**Brief:** Search the records below for the string "position", and report each line that contains it.
┄┄┄┄┄┄┄┄┄┄
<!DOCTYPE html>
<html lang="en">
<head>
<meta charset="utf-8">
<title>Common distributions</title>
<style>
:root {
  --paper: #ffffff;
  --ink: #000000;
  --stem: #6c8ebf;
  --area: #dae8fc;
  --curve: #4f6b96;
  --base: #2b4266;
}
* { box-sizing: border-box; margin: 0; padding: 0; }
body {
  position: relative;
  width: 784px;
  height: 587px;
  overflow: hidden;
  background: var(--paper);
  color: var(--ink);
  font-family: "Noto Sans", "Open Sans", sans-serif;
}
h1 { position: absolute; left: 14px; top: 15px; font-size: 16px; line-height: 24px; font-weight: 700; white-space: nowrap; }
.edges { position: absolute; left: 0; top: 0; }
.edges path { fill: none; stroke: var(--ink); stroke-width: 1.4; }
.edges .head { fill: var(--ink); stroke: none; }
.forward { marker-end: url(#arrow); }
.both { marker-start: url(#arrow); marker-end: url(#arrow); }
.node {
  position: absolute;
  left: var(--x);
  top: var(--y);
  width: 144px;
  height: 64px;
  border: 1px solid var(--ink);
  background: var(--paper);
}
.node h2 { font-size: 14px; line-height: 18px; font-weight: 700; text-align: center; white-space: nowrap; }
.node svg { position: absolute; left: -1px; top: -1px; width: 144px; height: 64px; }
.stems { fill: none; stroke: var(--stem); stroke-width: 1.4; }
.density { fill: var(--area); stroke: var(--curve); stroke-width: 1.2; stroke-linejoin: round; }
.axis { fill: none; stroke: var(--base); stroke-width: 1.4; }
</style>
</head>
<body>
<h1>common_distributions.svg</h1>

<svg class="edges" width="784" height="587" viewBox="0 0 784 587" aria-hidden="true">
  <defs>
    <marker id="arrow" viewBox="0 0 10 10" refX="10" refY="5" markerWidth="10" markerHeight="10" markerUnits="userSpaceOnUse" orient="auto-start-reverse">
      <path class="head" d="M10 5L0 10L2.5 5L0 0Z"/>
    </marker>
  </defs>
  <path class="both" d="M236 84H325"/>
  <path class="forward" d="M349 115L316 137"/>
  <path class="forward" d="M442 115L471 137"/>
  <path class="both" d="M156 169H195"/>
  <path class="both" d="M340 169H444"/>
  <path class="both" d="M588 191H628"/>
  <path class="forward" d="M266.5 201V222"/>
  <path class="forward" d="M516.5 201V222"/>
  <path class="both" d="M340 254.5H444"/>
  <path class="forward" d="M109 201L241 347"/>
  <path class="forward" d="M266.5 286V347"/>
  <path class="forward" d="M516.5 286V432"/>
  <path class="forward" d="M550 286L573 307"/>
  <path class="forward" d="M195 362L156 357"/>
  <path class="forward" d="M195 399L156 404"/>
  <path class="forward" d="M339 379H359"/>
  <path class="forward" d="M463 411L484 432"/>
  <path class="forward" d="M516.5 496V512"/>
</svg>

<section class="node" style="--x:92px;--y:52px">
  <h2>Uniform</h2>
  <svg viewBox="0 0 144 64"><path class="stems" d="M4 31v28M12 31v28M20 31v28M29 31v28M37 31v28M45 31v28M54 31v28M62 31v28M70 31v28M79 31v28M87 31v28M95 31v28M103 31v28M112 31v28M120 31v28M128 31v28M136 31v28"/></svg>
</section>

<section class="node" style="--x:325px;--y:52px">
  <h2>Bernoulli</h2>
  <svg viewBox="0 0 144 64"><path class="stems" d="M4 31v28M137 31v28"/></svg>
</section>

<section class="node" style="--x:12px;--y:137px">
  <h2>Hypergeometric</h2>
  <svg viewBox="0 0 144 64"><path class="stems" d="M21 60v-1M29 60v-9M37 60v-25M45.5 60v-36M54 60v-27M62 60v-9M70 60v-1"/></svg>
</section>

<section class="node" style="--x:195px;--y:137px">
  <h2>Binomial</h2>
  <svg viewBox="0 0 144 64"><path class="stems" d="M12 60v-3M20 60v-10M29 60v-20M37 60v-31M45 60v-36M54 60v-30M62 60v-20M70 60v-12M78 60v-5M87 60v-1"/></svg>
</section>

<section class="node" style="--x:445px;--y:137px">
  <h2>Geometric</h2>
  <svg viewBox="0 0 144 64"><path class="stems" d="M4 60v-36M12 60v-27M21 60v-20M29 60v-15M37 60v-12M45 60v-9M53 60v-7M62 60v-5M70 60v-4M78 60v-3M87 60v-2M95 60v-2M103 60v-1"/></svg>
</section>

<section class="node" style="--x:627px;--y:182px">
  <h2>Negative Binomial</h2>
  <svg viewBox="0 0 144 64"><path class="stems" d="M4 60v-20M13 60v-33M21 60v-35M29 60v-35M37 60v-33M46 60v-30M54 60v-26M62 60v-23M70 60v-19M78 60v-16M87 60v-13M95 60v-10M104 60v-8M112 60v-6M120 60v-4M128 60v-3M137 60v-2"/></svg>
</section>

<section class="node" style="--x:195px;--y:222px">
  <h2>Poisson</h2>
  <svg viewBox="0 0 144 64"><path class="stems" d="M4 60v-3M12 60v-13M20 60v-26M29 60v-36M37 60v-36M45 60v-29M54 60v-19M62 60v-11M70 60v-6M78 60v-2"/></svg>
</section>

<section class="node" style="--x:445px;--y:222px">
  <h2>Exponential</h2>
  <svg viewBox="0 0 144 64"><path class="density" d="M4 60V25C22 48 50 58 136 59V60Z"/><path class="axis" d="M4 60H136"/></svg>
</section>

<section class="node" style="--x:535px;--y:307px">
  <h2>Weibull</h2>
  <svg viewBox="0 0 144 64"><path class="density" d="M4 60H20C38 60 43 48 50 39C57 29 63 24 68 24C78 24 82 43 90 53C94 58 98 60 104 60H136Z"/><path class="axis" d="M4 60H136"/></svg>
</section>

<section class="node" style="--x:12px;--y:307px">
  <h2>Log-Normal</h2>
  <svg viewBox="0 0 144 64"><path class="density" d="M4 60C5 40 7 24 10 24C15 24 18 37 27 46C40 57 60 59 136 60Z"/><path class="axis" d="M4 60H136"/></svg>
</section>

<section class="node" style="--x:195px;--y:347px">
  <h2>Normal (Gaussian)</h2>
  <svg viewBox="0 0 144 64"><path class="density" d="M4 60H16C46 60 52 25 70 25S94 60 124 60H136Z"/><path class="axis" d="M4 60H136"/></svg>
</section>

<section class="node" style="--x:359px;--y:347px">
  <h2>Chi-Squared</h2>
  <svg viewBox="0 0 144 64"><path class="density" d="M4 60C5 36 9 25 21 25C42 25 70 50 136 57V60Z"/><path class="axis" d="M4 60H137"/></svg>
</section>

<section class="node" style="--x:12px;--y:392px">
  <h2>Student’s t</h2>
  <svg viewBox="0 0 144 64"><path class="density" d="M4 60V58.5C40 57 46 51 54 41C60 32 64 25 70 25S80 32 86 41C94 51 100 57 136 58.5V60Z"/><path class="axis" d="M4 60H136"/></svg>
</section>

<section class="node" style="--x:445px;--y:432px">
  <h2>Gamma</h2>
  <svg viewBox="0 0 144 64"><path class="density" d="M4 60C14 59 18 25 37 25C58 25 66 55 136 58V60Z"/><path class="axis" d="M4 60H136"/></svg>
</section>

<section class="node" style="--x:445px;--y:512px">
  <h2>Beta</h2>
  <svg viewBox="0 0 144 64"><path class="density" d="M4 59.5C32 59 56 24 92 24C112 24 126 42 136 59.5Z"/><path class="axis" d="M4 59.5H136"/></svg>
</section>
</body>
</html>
┄┄┄┄┄┄┄┄┄┄
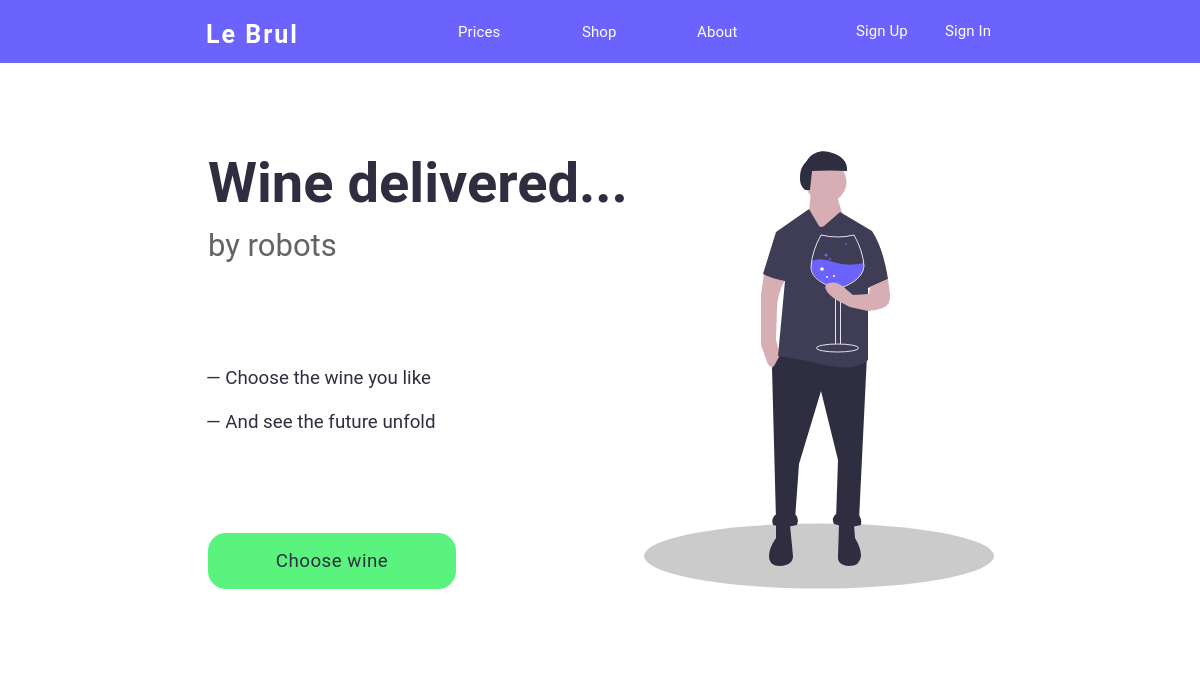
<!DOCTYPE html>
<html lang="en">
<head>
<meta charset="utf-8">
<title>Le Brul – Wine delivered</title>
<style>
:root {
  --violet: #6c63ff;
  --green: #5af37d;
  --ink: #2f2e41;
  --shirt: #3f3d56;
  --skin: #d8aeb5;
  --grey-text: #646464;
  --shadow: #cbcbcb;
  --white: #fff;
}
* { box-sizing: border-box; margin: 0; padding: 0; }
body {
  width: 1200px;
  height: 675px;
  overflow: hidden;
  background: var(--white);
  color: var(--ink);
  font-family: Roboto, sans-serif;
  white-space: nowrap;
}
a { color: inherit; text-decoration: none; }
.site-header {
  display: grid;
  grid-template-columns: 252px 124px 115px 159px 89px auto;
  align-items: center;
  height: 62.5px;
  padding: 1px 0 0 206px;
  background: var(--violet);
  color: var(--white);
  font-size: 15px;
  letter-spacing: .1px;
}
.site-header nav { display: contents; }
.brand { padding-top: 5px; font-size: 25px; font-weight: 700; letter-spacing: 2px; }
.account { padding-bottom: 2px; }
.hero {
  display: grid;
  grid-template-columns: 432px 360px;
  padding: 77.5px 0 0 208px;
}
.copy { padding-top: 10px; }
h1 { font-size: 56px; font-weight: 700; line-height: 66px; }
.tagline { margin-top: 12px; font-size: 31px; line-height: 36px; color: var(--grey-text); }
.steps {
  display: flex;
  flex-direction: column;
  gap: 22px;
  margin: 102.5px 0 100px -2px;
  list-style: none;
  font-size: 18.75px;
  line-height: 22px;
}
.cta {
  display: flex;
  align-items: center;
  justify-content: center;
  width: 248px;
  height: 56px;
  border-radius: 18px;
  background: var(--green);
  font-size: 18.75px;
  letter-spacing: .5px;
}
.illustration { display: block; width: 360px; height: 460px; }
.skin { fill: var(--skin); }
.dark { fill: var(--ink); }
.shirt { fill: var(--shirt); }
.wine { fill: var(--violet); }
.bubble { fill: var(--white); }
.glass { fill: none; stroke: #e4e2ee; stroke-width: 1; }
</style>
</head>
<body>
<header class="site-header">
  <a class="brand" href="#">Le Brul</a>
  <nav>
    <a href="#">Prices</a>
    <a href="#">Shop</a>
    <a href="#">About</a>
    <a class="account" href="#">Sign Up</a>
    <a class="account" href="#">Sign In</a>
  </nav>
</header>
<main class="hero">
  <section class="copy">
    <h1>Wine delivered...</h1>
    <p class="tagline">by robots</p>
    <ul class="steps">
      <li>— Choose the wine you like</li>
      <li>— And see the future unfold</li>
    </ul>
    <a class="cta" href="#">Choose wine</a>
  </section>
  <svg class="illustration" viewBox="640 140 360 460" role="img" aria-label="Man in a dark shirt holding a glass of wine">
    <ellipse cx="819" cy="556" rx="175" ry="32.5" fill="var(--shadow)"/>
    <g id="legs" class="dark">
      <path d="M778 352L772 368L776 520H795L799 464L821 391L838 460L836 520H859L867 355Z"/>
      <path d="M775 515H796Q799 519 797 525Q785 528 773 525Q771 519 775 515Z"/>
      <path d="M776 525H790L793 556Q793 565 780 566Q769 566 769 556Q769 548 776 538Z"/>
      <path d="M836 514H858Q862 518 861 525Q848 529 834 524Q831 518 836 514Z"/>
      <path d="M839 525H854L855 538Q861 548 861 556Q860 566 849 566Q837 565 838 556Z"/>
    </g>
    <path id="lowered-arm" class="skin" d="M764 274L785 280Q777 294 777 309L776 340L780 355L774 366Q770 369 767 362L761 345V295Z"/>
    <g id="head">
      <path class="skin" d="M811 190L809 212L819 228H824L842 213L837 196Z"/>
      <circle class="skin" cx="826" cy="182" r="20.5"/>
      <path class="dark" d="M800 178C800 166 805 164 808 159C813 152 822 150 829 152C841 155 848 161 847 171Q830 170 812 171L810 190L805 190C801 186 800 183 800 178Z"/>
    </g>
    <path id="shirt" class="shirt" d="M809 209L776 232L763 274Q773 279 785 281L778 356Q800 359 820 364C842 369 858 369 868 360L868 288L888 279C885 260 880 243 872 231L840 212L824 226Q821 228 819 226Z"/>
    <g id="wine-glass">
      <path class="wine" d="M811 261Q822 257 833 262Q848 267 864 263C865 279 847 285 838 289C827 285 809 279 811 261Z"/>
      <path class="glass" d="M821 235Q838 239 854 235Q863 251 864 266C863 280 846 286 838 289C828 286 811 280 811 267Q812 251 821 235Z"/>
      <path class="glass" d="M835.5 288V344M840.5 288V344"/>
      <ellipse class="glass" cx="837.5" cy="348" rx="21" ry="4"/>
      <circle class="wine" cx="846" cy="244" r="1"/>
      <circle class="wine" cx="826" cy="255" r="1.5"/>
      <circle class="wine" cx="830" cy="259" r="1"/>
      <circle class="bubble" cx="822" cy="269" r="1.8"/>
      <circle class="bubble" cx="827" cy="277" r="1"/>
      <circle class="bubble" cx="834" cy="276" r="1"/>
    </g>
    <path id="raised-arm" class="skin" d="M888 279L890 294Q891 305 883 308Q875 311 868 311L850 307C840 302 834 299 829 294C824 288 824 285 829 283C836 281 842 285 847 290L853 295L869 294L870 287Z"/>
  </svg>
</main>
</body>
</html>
┄┄┄┄┄┄┄┄┄┄
**Answer section:**
  position: relative;
h1 { position: absolute; left: 14px; top: 15px; font-size: 16px; line-height: 24px; font-weight: 700; white-space: nowrap; }
.edges { position: absolute; left: 0; top: 0; }
  position: absolute;
.node svg { position: absolute; left: -1px; top: -1px; width: 144px; height: 64px; }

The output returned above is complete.